OAKLAND, Calif. (AP) -- Kevin Durant is growing a little tired of questions about his ability to play defense.
"Underrated?" Durant responded when recently asked about the perception of his D. "My coaches don't feel like that."
Neither does he, and KD's menacing, 6-foot-9 presence from the paint to the perimeter is a big reason unbeaten Golden State is closing in on its second championship in three years.
While best known for his sensational scoring and shot-making from every corner of the court, Durant has been tough on LeBron James so far in these NBA Finals by smothering the Cavs superstar.

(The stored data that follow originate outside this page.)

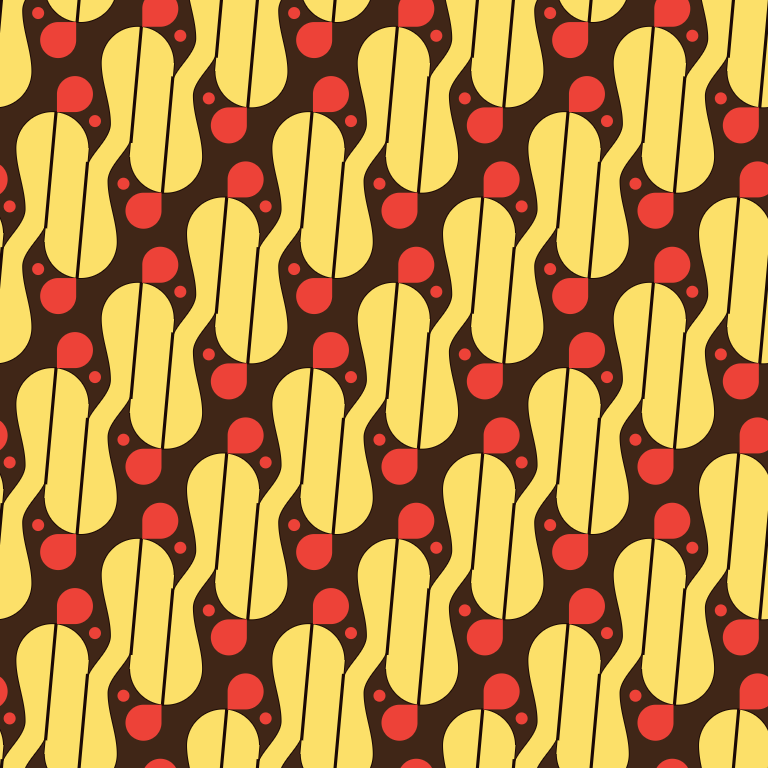
Give the GLSL for this pattern, as a WebGL 2 fragment shader.

```glsl
#version 300 es
precision highp float;
// Diagonal chains of yellow split capsules with red drops and dots on brown, 3 by 3 tiles.

uniform vec2 u_resolution;
out vec4 fragColor;

const float CAP_RADIUS = 0.1406;
const float HALF_GAP = 0.0703;  // half the distance between the two slanted lines
const float SLANT = 0.09;

float coverage(float d, float px) {
    return clamp(0.5 - d / px, 0.0, 1.0);
}

// Left outline of a strand: bulge, waist, then a sweep onto the next capsule's line.
float strandLeft(float y) {
    float body = mix(0.0065, -0.0294, smoothstep(0.112, 0.350, y));
    return mix(-0.0813 + SLANT * y, body, smoothstep(-0.068, 0.112, y));
}

// Distance to the left outline and the round top of a strand.
float strandEdge(vec2 p) {
    float slope = (strandLeft(p.y + 0.004) - strandLeft(p.y - 0.004)) / 0.008;
    float d = (strandLeft(p.y) - p.x) / sqrt(1.0 + slope * slope);
    if (p.y > 0.350) d = max(d, length(p - vec2(0.1112, 0.350)) - CAP_RADIUS);
    return d;
}

// A strand looks the same after a half turn.
float strand(vec2 p) {
    return max(strandEdge(p), strandEdge(-p));
}

// Slanted bar whose ends are quarter discs centred on its sides.
float capsule(vec2 p) {
    vec2 s = p.y < 0.0 ? -p : p;
    float d = abs(p.x - SLANT * p.y) - HALF_GAP;
    if (s.y > 0.1836) d = max(d, length(s - vec2(-0.0555, 0.1836)) - CAP_RADIUS);
    return d;
}

// Slanted line from the tip of a drop down to the neck of the strand.
float slantLine(vec2 p) {
    float d = abs(p.x - SLANT * p.y + HALF_GAP) - 0.0062;
    return max(d, max(p.y - 0.327, -0.13 - p.y));
}

// Disc with one square corner at the lower left.
float drop(vec2 p) {
    float d = p.x < 0.0 && p.y < 0.0 ? max(-p.x, -p.y) : length(p);
    return d - 0.0703;
}

float redParts(vec2 p) {
    return min(drop(p - vec2(0.0328, 0.3945)), length(p - vec2(0.111, 0.289)) - 0.0234);
}

void main() {
    vec2 tile = gl_FragCoord.xy / u_resolution * 3.0;
    float px = 3.0 / min(u_resolution.x, u_resolution.y);

    // Three motifs per tile, stepped along the diagonal.
    float yellowDist = 1.0, lineDist = 1.0, redDist = 1.0;
    for (int i = 0; i < 3; i++) {
        vec2 offset = tile - vec2(0.260, 0.238) - float(i) / 3.0;
        vec2 p = fract(offset + 0.5) - 0.5;
        vec2 q = fract(offset + 1.0 / 6.0 + 0.5) - 0.5;
        yellowDist = min(yellowDist, min(capsule(p), strand(q)));
        lineDist = min(lineDist, min(slantLine(p), slantLine(-p)));
        redDist = min(redDist, min(redParts(p), redParts(-p)));
    }

    vec3 brown = vec3(0.25, 0.15, 0.09);
    vec3 ink = vec3(0.11, 0.04, 0.02);
    vec3 yellow = vec3(0.99, 0.88, 0.41);
    vec3 red = vec3(0.93, 0.26, 0.22);

    // Paint from back to front: ground, thin outline, yellow, lines, red.
    vec3 color = mix(brown, ink, coverage(yellowDist - 0.004, px));
    color = mix(color, yellow, coverage(yellowDist, px));
    color = mix(color, ink, coverage(lineDist, px));
    color = mix(color, red, coverage(redDist, px));
    fragColor = vec4(color, 1.0);
}
```
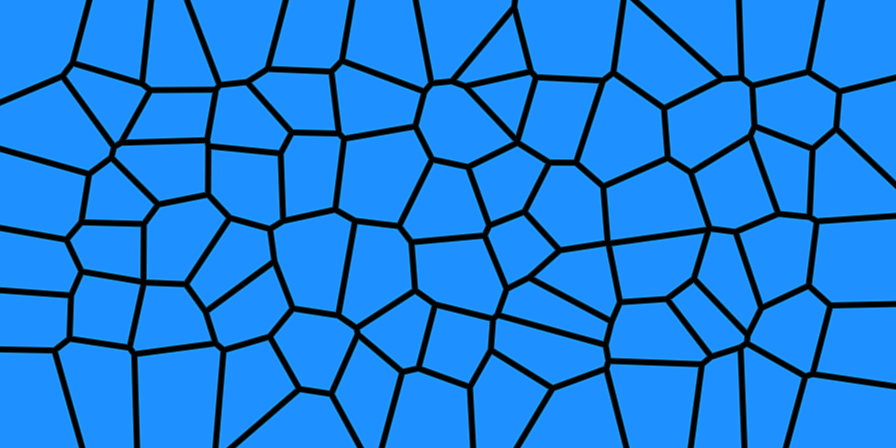
Give the GLSL for this pattern, as a WebGL 2 fragment shader.

```glsl
#version 300 es
precision highp float;
// Draws an irregular mosaic of flat blue Voronoi cells parted by black lines.

uniform vec2 u_resolution;
out vec4 outColor;

const vec3 CELL_BLUE  = vec3(0.118, 0.565, 1.0);
const vec3 RIM_BLUE   = vec3(0.130, 0.615, 0.98);
const vec3 LINE_BLACK = vec3(0.0, 0.005, 0.01);

// Lengths are in canvas heights.
const ivec2 SITE_GRID  = ivec2(13, 6);
const float MARGIN     = 0.035;   // strip along the canvas edge without sites
const float JITTER     = 0.84;    // 0 = regular grid, 1 = fully scattered
const float HALF_WIDTH = 0.0067;
const float SOFTNESS   = 0.0042;  // width of the line's edge ramp
const float RIM_WIDTH  = 0.0032;  // faint lighter band beside a line
const int   REACH      = 2;       // neighbour search radius in grid steps
const uint  SEED       = 37u;

// Integer hash giving two values in 0..1.
vec2 hash2(ivec2 cell) {
    uvec2 h = uvec2(cell + 64) * uvec2(1597u, 3571u) + SEED;
    for (int i = 0; i < 3; i++) {
        h = h * 1664525u + 1013904223u;
        h.x += h.y * 1664525u;
        h.y += h.x * 1664525u;
        h ^= h >> 16u;
    }
    return vec2(h & 65535u) / 65535.0;
}

bool insideGrid(ivec2 cell) {
    return all(greaterThanEqual(cell, ivec2(0))) && all(lessThan(cell, SITE_GRID));
}

vec2 sitePosition(ivec2 cell, vec2 pitch) {
    vec2 offset = 0.5 + JITTER * (hash2(cell) - 0.5);
    return MARGIN + (vec2(cell) + offset) * pitch;
}

// Distance from p to the nearest border between two Voronoi cells.
float borderDistance(vec2 p, vec2 pitch) {
    ivec2 home = clamp(ivec2(floor((p - MARGIN) / pitch)), ivec2(0), SITE_GRID - 1);
    ivec2 ownCell = home;
    vec2 toOwn = vec2(0.0);
    float best = 1e9;

    // Find the site that owns this point.
    for (int y = -REACH; y <= REACH; y++) {
        for (int x = -REACH; x <= REACH; x++) {
            ivec2 cell = home + ivec2(x, y);
            if (!insideGrid(cell)) continue;
            vec2 toSite = sitePosition(cell, pitch) - p;
            float d = dot(toSite, toSite);
            if (d < best) {
                best = d;
                toOwn = toSite;
                ownCell = cell;
            }
        }
    }

    // Measure to the bisectors with the surrounding sites.
    float border = 1e9;
    for (int y = -REACH; y <= REACH; y++) {
        for (int x = -REACH; x <= REACH; x++) {
            ivec2 cell = ownCell + ivec2(x, y);
            if (cell == ownCell || !insideGrid(cell)) continue;
            vec2 toSite = sitePosition(cell, pitch) - p;
            vec2 axis = normalize(toSite - toOwn);
            border = min(border, dot(0.5 * (toOwn + toSite), axis));
        }
    }
    return border;
}

void main() {
    vec2 p = gl_FragCoord.xy / u_resolution.y;
    vec2 canvas = vec2(u_resolution.x / u_resolution.y, 1.0);
    vec2 pitch = (canvas - 2.0 * MARGIN) / vec2(SITE_GRID);
    float d = borderDistance(p, pitch);

    // Line, thin light rim, then the flat cell.
    float ramp = max(SOFTNESS, 1.0 / u_resolution.y);
    float outer = HALF_WIDTH + 0.5 * ramp;
    float fill = clamp((d - HALF_WIDTH) / ramp + 0.5, 0.0, 1.0);
    float rim = 1.0 - smoothstep(outer + 0.5 * RIM_WIDTH, outer + RIM_WIDTH, d);
    vec3 cellColor = mix(CELL_BLUE, RIM_BLUE, rim);
    outColor = vec4(mix(LINE_BLACK, cellColor, fill), 1.0);
}
```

The Warriors are two wins from a title going into Game 3 at Cleveland on Wednesday night.
Durant is chasing his first championship and seems determined to do whatever it takes.
So versatile with his length and ability to alter shots, he even played center during Sunday's Game 2 when Draymond Green dealt with foul trouble in the 132-113 victory.
"I don't think there's many teams in the league who their backup is better than their starter," Green said. "So I think that's a luxury that we have with KD here, and when I went out with foul trouble, obviously he -- to say pick up the slack is kind of a ridiculous term, because he's a great player, an MVP, one of the best players in the world. So just the way he played on the defensive end, the way he played on the offensive end, he's been doing it all playoffs long, but in these Finals, he's really picked it up, and it's been huge for us."
Durant and Green have set the tone all season on the defensive end, establishing an intensity and toughness -- and the rest of the Warriors had no choice but to do more during Durant's 19-game absence this spring with a knee injury.
"If we're locked in on the defensive end, we'll score enough points," Green said. "Even on an off night, we'll score enough points."
After his NBA Finals failure five years ago against James and the Heat, Durant vowed to become a legitimate, respected defender who could make nearly as much of an impact blocking shots and crashing the boards.
He insists he can do even more.
"I've gotten better, and 2013 is when I feel I really turned the corner as a defender. Around 2012, that's when coaches stopped thinking they could go at me and get a basket or get me in foul trouble," Durant said. "But I don't expect anybody on the outside who really doesn't know the game to look at me as a defender because once you're labeled something that's what you're going to be. But I feel the last four or five years I've definitely continued to get better and better, and smarter. I have the physical tools, but it's also about mentally knowing what to do."
Sure, James still notched his record-tying eighth career Finals triple-double and Kevin Love and Kyrie Irving had big nights. Yet Durant, Andre Iguodala, Klay Thompson and the others kept the pressure on the Cavs.
Durant blocked five shots to go with 33 points, 13 rebounds and six assists after going off for 38 points and eight assists in Thursday's Game 1.
"His defense was amazing, and we needed it. Especially with Draymond out," coach Steve Kerr said. "It's a small game and you got shooters everywhere and you have to be able protect the rim with LeBron coming downhill, with Love posting up and Draymond's on the bench. So that's a pretty scary proposition for us. I thought that Kev's defense was unreal, and it was probably the key to the whole game."
It could be that Durant's defense will quiet the critics at last, especially if he comes out a winner after that scrutinized move from Oklahoma City last July to join the super-Warriors.
"I don't feel like I get picked on or people call sets just to try to score on me. That hasn't happened in a while," he said. "I've grown leaps and bounds from where I was. I feel like I've been a solid defender in this league for a while."
With all of their offensive firepower, the Warriors often turn a stretch of timely defensive stops into scoring spurts that can swing the momentum. Or, in many cases, give them just the jolt they need to put a game out of reach for good.
"I operate under the assumption that our guys know what to do and they know their system," Golden State assistant and defensive specialist Ron Adams said. "We have an eclectic system. There's freedom offensively, and we have some freedom defensively, and we're good at it."
When the Warriors added Durant, JaVale McGee, Zaza Pachulia and David West to a roster that blew a 3-1 Finals lead to James and fell short of a repeat last year, many wondered if they would have enough in the middle to defend the rim.
"It was a question mark for some people going into the season, losing (Andrew) Bogut and some other guys," general manager Bob Myers said. "Ron is interesting. He's always had good defensive teams. And we take pride in it, we care about it. I know the offense gets most of the attention but our players, they work at it, collectively, individually. They want to be a good defensive team. We try to do it all year. Sometimes it's better than other times, but this is the time of year you really need it the most. For us, we view it as important as our offense.
"It's not as sexy, but it's important."